Well – since one of our self-sufficient goals is to be able to grow our own food organically with heirloom, non-GMO seeds, I figure we should find a way to sweeten what we eat in a natural way. We are going to have two bee hives next spring for honey, and according to Lisa Lynn of The Self Sufficient HomeAcre and The Prepper Project (see post here) I can grow sugar beets and make my own grannulated sugar. But I wanted another alternative – thus the Stevia.
I bought my seeds from The Peaceful Valley Nursery in Nevada City on the day that we picked up our new almond and walnut trees. Everything I have read said that germinating the seeds may not be the easiest task, but I didn’t have any trouble getting two out of the three seeds planted to germinate. After a couple of weeks I transplanted the two seedlings out into the garden.
At this time they seem to be growing very s l o w l y…..
But, they are growing, afterall. I think the squash may be shading it too much, so I am going to pull back the squash later today. In the meantime I have been researching ways to extract the sweetness from the plant. I have found several blogs with different extraction methods and I hope to be able to try a few of them.The first website I found that had step by step instructions on extracting the sweetness from the Stevia leaves was Food Renegade. The instructions on this site use Vodka 😉 to get a sweeter result than just plain water. On another website – Cheap Vegetable Gardener – the article shows how to make stevia powder. Basically, all you do is dry the leaves then pulverize them in a blender or coffee grinder! Sounds simple enough!
But then, how do I use it? Well, I found a handy, dandy chart someone gave me when they heard I was growing stevia (sorry, I don’t know who to give Kudos to):
Stevia is available in powder form or liquid form. Here is a basic conversion chart:
Sugar ———— Powdered Stevia————- Liquid Stevia
1 cup————–1 teaspoon——————-1 teaspoon
1 tablespoon——-1/4 teaspoon—————–6 – 9 drops
1 teaspoon———1/16 teaspoon—————-2- 4 drops
Okay, but I’ve heard that it can be tricky to cook with and I wondered if there were any recipes to use this stuff. Yup. A general internet search will bring up hundreds of recipes. One place to start is the website Food.com. They have almost 500 recipes that use both the liquid and powdered form of stevia.

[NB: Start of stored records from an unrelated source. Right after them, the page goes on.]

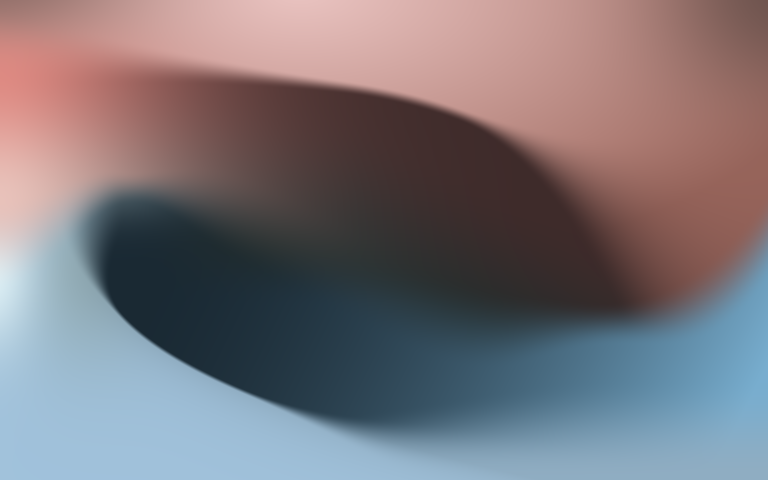
This background is drawn by a WebGL 2 fragment shader. Its source:

```glsl
#version 300 es
precision highp float;
// Soft abstract gradient: a dark curved hollow between a rose sky and pale blue water.

uniform vec2 u_resolution;
out vec4 fragColor;

// Warm colours
const vec3 PALE_ROSE = vec3(0.92, 0.77, 0.76);
const vec3 CLAY = vec3(0.62, 0.41, 0.37);
const vec3 CORAL = vec3(0.87, 0.54, 0.51);
const vec3 BLUSH = vec3(0.91, 0.76, 0.73);
const vec3 DUSK = vec3(0.40, 0.31, 0.29);
const vec3 UMBER = vec3(0.24, 0.165, 0.162);
const vec3 OLIVE = vec3(0.13, 0.17, 0.17);

// Cool colours
const vec3 NAVY = vec3(0.10, 0.16, 0.20);
const vec3 AZURE = vec3(0.47, 0.68, 0.81);
const vec3 SLATE = vec3(0.36, 0.43, 0.46);
const vec3 WATER = vec3(0.63, 0.76, 0.86);
const vec3 HAZE = vec3(0.58, 0.68, 0.71);
const vec3 FROST = vec3(0.87, 0.94, 0.96);

// Curve shapes: slope, start and power of each bend
const float RIDGE_TOP = 0.915;
const float RIDGE_SLOPE = 0.13;
const float RIDGE_START = 0.70;
const float RIDGE_BEND = 0.583;
const float RIDGE_POWER = 2.3;
const vec2 BASIN_TIP = vec2(0.19, 0.50);
const float BASIN_BEND = 4.77;
const float BASIN_POWER = 2.35;

float glow(vec2 p, vec2 center, vec2 radius) {
  vec2 q = (p - center) / radius;
  return exp(-dot(q, q));
}

// Signed distance to the ridge, positive above it
float ridgeDistance(vec2 p) {
  float u = max(p.x - RIDGE_START, 0.0);
  float height = RIDGE_TOP - RIDGE_SLOPE * p.x - RIDGE_BEND * pow(u, RIDGE_POWER);
  float slope = RIDGE_SLOPE + RIDGE_BEND * RIDGE_POWER * pow(u, RIDGE_POWER - 1.0);
  return (p.y - height) / sqrt(1.0 + slope * slope);
}

// Signed distance to the lower rim of the basin, positive inside
float basinDistance(vec2 p) {
  float u = max(BASIN_TIP.y - p.y, 0.0);
  float rim = BASIN_TIP.x + BASIN_BEND * pow(u, BASIN_POWER);
  float slope = BASIN_BEND * BASIN_POWER * pow(u, BASIN_POWER - 1.0);
  return (p.x - rim) / sqrt(1.0 + slope * slope);
}

// Height of the line between warm and cool halves
float horizon(float x) {
  float rise = clamp((x - 1.2) / 0.4, 0.0, 1.0);
  return 0.52 + 0.10 * smoothstep(0.0, 0.25, x)
       - 0.28 * smoothstep(0.3, 1.08, x) + 0.20 * rise * rise * rise;
}

vec3 roseSky(vec2 p) {
  float fall = length((p - vec2(0.62, 1.02)) * vec2(0.8, 1.6));
  vec3 color = mix(PALE_ROSE, CLAY, clamp(fall / 0.95, 0.0, 1.0));
  color = mix(color, CORAL, 0.9 * glow(p, vec2(0.0, 0.82), vec2(0.30, 0.12)));
  color = mix(color, DUSK, 0.55 * glow(p, vec2(0.0, 1.04), vec2(0.28, 0.11)));
  return mix(color, DUSK, 0.9 * glow(p, vec2(1.64, 1.03), vec2(0.26, 0.23)));
}

vec3 warmShadow(vec2 p) {
  float warmth = p.y + 0.5 * max(p.x - 0.75, 0.0);
  vec3 dark = mix(OLIVE, UMBER, smoothstep(0.4, 0.75, warmth));
  vec3 light = mix(BLUSH, CORAL, smoothstep(0.58, 0.85, p.y));
  return mix(dark, light, exp(-pow(p.x / 0.42, 1.7)));
}

vec3 coolBasin(vec2 p) {
  float s = p.x + 0.5 * (0.4 - p.y);
  vec3 color = mix(NAVY, AZURE, pow(clamp((s - 0.3) / 1.38, 0.0, 1.0), 1.75));
  float olive = smoothstep(0.36, 0.52, p.y) * (1.0 - smoothstep(0.9, 1.2, p.x));
  color = mix(color, OLIVE, olive * smoothstep(0.25, 0.6, p.x));
  return mix(color, SLATE, 0.85 * glow(p, vec2(0.20, 0.62), vec2(0.20, 0.075)));
}

vec3 paleWater(vec2 p, float rimDistance) {
  vec3 color = mix(WATER, HAZE, 0.85 * glow(p, vec2(0.17, 0.44), vec2(0.14, 0.20)));
  color = mix(color, SLATE, 0.25 * exp(min(rimDistance, 0.0) / 0.05));
  return mix(color, FROST, glow(p, vec2(-0.02, 0.44), vec2(0.09, 0.16)));
}

void main() {
  vec2 p = gl_FragCoord.xy / u_resolution.y;

  // Warm half: sky over shadow, crisp only along the middle of the ridge
  float ridgeBlur = 0.010 + 0.09 * pow(max(0.8 - p.x, 0.0), 2.0)
                  + 0.9 * pow(max(p.x - 0.95, 0.0), 2.0);
  float above = smoothstep(-1.6 * ridgeBlur, ridgeBlur, ridgeDistance(p));
  vec3 warm = mix(warmShadow(p), roseSky(p), above);

  // Cool half: basin over water, the rim blurring at both ends
  float rimBlur = 0.005 + 0.065 * smoothstep(0.34, 0.56, p.y)
                + 0.10 * smoothstep(0.5, 1.2, p.x);
  float rimDistance = basinDistance(p);
  float inside = smoothstep(-rimBlur, rimBlur, rimDistance);
  inside *= smoothstep(0.0, 0.13 + 0.08 * smoothstep(0.6, 1.3, p.x), p.y);
  vec3 cool = mix(paleWater(p, rimDistance), coolBasin(p), inside);

  // Join the halves; the horizon sharpens at the basin lip and lower right
  float joinBlur = 0.13 - 0.085 * glow(p, vec2(0.28, p.y), vec2(0.14, 1.0))
                 - 0.070 * glow(p, vec2(1.27, p.y), vec2(0.20, 1.0));
  float join = smoothstep(-joinBlur, 0.5 * joinBlur, p.y - horizon(p.x));
  fragColor = vec4(mix(cool, warm, join), 1.0);
}
```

Hooray! Between the honey, stevia and possibly a little beet sugar, I should never have to buy sugar again! That makes me feel self sufficient and frugal at the same time! 🙂
Now, if I can just get my plants to grow faster! Any suggestions?